[Stored data entries]
___

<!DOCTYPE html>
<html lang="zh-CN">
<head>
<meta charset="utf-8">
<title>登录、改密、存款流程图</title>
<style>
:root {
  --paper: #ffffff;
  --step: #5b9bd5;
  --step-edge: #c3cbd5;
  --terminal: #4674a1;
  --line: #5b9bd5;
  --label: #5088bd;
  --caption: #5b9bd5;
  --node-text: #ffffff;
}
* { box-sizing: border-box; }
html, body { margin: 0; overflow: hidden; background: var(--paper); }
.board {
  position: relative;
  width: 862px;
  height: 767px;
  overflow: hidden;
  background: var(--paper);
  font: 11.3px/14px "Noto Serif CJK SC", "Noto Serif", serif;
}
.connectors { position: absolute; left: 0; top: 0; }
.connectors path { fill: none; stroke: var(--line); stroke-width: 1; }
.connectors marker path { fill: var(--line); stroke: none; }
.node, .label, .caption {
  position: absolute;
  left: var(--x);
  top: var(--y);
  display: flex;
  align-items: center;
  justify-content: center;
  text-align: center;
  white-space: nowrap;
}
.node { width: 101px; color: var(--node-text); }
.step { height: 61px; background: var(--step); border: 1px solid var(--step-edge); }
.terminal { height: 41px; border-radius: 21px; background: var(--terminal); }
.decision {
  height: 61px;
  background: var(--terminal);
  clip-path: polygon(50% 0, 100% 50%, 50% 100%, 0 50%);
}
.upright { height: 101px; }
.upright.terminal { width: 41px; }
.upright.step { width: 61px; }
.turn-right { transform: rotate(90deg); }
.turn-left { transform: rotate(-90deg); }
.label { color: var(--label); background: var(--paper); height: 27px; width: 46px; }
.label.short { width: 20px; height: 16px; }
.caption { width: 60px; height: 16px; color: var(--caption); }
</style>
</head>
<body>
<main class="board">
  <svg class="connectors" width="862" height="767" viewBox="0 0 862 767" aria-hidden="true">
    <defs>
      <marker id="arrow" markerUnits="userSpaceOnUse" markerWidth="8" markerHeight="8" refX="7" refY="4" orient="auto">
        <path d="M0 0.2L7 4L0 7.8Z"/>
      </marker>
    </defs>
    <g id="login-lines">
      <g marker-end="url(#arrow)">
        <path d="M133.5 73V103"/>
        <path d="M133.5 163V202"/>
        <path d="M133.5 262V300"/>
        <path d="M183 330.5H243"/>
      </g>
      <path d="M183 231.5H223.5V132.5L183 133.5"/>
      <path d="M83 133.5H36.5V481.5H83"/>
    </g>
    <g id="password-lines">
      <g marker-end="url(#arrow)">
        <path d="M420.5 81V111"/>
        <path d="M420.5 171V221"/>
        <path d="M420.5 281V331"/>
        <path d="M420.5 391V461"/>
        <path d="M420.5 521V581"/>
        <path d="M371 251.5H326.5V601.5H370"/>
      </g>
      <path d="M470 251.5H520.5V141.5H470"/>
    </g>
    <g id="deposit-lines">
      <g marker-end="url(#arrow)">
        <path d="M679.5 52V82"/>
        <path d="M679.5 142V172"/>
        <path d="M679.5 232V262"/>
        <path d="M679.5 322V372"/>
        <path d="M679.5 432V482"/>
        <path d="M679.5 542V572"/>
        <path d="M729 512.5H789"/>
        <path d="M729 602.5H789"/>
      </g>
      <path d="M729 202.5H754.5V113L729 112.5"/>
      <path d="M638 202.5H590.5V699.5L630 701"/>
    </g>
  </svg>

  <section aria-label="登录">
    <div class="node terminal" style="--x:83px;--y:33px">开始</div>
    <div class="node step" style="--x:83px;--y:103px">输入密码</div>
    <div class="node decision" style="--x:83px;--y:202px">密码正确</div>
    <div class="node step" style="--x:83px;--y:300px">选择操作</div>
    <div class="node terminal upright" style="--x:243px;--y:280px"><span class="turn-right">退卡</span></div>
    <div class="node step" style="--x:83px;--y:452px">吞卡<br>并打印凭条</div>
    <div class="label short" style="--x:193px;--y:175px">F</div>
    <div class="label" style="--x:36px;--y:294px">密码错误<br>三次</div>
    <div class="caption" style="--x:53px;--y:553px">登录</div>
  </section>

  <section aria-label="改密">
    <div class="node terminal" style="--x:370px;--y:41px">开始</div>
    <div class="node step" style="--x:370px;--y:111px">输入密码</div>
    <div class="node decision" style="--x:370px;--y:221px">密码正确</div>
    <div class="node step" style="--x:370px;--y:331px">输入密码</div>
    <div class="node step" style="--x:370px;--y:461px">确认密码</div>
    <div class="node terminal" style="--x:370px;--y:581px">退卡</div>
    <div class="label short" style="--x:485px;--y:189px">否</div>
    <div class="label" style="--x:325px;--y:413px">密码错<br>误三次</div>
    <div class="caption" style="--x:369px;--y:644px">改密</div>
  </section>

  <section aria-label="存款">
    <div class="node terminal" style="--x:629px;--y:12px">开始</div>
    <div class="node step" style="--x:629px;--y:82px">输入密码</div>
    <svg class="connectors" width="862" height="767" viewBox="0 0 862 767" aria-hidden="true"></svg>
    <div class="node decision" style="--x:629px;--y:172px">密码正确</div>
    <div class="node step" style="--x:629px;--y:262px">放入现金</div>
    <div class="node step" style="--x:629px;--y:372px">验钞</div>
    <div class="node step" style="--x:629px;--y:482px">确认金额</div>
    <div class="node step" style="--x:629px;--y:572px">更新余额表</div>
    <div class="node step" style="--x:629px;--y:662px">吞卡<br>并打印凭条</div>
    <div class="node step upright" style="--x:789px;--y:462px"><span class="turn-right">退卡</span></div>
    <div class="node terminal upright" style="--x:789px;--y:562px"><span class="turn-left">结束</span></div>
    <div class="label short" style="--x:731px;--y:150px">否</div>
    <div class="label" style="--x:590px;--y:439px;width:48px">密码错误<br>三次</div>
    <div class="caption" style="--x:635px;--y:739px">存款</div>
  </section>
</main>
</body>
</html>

___

▶ EXERCISE DESCRIPTION
Which lines of the records above hold the word "密码正确"? Copy each one out.

▶ OUTPUT OF THE EXERCISE
    <div class="node decision" style="--x:83px;--y:202px">密码正确</div>
    <div class="node decision" style="--x:370px;--y:221px">密码正确</div>
    <div class="node decision" style="--x:629px;--y:172px">密码正确</div>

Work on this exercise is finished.